▼
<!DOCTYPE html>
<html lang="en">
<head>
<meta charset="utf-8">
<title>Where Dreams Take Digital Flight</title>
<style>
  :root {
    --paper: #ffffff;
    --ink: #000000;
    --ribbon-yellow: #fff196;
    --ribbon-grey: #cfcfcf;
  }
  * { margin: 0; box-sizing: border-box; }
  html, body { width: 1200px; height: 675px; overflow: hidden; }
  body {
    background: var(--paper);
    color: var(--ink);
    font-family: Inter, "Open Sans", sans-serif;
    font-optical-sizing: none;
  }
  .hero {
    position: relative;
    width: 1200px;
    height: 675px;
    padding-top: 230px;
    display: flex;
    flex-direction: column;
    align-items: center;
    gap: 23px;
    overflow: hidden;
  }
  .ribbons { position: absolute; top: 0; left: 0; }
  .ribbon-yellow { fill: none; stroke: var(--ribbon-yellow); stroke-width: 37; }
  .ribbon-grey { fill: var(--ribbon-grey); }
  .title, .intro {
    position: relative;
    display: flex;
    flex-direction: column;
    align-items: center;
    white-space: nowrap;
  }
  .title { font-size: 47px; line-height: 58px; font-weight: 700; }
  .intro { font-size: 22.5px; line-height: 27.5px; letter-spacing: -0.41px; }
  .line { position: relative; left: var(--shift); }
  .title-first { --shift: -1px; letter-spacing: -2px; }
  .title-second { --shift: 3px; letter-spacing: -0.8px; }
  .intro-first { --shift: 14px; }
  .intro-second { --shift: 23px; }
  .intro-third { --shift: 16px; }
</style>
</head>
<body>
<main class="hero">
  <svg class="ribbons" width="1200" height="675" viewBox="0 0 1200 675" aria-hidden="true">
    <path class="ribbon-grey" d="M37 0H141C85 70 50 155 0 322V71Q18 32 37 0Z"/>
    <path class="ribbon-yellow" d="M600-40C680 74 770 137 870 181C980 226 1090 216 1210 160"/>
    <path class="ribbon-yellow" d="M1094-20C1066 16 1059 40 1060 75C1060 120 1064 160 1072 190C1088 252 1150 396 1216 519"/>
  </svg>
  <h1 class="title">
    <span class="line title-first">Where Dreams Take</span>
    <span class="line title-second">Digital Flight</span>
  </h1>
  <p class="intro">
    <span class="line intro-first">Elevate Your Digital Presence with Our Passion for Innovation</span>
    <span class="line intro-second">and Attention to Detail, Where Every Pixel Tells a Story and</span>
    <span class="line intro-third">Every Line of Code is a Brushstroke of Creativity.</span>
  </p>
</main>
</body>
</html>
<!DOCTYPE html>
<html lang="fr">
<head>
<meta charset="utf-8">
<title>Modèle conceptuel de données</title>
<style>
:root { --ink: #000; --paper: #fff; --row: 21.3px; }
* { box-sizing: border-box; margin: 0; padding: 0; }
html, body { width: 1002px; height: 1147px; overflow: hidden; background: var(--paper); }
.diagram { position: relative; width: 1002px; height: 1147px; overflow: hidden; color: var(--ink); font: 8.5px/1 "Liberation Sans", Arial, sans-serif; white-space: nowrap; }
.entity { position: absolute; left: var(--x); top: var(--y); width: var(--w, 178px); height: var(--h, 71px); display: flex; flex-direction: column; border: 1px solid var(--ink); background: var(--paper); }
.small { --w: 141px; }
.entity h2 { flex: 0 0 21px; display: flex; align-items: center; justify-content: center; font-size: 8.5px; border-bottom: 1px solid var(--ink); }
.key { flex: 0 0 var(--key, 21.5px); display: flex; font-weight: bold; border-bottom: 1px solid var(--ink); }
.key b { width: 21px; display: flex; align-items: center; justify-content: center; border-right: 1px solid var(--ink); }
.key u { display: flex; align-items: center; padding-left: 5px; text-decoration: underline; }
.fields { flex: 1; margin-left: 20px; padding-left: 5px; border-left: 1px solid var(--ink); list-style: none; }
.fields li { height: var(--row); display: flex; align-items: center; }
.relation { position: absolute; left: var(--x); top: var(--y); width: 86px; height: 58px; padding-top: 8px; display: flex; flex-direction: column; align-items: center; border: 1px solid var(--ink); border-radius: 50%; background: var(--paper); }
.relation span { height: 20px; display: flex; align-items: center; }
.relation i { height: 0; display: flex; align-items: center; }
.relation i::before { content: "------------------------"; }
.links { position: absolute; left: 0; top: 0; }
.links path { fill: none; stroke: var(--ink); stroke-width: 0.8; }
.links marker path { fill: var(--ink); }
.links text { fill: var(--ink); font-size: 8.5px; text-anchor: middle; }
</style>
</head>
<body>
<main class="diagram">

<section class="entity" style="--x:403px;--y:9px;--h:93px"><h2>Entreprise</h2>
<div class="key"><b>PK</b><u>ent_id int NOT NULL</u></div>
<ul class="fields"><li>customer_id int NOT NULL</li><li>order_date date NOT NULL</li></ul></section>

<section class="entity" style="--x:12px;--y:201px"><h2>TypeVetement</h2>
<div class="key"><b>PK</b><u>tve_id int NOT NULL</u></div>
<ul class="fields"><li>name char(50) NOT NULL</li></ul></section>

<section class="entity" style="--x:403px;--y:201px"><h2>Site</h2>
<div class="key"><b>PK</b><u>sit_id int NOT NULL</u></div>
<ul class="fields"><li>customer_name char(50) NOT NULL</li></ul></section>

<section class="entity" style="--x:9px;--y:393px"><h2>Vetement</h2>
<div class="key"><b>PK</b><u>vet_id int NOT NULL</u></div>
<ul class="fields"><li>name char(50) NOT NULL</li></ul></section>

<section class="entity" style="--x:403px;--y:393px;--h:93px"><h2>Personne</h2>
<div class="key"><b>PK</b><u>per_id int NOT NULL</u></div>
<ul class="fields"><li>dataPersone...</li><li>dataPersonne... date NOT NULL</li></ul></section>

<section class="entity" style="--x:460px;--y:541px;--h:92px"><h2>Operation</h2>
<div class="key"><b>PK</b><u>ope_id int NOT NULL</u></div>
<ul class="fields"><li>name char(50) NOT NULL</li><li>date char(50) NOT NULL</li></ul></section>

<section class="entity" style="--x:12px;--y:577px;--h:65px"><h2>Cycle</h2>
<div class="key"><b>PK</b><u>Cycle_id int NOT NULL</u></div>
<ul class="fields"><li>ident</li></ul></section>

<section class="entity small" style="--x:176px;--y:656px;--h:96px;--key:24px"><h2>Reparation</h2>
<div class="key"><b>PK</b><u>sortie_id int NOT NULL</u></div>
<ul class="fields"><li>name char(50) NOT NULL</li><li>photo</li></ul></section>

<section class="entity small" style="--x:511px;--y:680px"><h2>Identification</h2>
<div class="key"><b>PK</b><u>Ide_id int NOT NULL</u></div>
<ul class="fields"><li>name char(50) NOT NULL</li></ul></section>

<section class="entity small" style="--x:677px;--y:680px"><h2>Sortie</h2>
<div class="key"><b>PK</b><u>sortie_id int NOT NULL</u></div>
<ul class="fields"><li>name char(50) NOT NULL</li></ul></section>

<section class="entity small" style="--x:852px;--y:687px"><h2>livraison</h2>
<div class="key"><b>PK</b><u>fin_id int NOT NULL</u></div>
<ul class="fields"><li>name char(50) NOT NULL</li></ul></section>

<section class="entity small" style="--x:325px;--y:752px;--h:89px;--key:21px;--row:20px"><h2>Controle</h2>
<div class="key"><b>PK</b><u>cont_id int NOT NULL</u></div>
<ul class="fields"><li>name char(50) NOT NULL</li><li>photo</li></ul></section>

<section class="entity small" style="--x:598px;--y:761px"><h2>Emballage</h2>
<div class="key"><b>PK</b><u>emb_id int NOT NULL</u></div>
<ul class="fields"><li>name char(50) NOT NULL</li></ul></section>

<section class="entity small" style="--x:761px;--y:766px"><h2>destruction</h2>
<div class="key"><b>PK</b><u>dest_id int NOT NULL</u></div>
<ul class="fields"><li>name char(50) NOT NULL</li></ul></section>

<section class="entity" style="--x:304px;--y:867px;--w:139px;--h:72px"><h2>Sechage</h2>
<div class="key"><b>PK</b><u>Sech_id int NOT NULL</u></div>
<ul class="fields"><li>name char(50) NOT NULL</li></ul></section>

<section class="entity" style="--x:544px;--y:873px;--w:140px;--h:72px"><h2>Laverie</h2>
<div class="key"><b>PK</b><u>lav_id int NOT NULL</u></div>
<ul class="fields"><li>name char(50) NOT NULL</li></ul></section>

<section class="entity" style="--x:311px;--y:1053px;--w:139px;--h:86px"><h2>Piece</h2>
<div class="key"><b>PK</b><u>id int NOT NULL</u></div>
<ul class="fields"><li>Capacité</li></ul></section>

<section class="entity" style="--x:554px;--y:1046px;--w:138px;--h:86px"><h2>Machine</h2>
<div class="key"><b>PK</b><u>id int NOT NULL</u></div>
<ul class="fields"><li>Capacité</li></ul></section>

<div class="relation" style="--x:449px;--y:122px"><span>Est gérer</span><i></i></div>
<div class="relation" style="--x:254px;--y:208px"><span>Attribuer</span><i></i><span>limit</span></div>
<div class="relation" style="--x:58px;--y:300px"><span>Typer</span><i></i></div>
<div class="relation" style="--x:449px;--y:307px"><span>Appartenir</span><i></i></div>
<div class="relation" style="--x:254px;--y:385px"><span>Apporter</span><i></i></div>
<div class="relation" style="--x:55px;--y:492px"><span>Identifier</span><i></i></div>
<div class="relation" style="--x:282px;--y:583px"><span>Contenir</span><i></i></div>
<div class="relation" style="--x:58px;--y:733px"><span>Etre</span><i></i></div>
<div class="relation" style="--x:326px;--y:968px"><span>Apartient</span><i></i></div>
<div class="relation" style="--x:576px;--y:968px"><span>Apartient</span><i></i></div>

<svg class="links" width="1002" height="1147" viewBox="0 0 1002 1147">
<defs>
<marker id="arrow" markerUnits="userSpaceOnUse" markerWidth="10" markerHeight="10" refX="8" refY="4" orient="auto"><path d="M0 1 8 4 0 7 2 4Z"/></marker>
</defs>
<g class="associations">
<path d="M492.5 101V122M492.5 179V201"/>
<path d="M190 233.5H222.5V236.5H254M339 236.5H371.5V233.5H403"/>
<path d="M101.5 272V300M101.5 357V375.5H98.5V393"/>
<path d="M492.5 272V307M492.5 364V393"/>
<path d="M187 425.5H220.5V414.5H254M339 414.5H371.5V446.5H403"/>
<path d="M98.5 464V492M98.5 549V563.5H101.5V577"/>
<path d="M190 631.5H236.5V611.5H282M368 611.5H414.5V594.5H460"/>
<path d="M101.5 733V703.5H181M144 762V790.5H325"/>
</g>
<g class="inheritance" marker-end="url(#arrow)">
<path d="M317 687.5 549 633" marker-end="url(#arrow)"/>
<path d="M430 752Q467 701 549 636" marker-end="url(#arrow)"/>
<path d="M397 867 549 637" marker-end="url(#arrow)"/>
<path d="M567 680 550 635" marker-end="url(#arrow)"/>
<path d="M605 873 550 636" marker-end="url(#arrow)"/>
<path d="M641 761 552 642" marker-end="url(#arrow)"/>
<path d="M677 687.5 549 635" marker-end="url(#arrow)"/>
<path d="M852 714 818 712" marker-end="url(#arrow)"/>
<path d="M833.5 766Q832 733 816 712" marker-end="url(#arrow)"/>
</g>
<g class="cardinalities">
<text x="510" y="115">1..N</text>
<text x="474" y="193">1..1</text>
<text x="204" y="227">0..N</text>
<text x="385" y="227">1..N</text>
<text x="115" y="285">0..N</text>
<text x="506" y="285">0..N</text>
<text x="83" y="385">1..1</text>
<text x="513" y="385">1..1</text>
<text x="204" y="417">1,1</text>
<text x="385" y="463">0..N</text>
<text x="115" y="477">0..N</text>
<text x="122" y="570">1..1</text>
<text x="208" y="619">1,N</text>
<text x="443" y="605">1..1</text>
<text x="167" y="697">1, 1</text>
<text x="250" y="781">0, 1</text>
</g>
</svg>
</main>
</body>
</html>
▲
Above are the records; from them, give again exactly the lines from the one containing "relative; width: 1002px;" to the one containing "center; border-right: 1px", both lines included, and nothing more.

OUTPUT OF THE TASK
.diagram { position: relative; width: 1002px; height: 1147px; overflow: hidden; color: var(--ink); font: 8.5px/1 "Liberation Sans", Arial, sans-serif; white-space: nowrap; }
.entity { position: absolute; left: var(--x); top: var(--y); width: var(--w, 178px); height: var(--h, 71px); display: flex; flex-direction: column; border: 1px solid var(--ink); background: var(--paper); }
.small { --w: 141px; }
.entity h2 { flex: 0 0 21px; display: flex; align-items: center; justify-content: center; font-size: 8.5px; border-bottom: 1px solid var(--ink); }
.key { flex: 0 0 var(--key, 21.5px); display: flex; font-weight: bold; border-bottom: 1px solid var(--ink); }
.key b { width: 21px; display: flex; align-items: center; justify-content: center; border-right: 1px solid var(--ink); }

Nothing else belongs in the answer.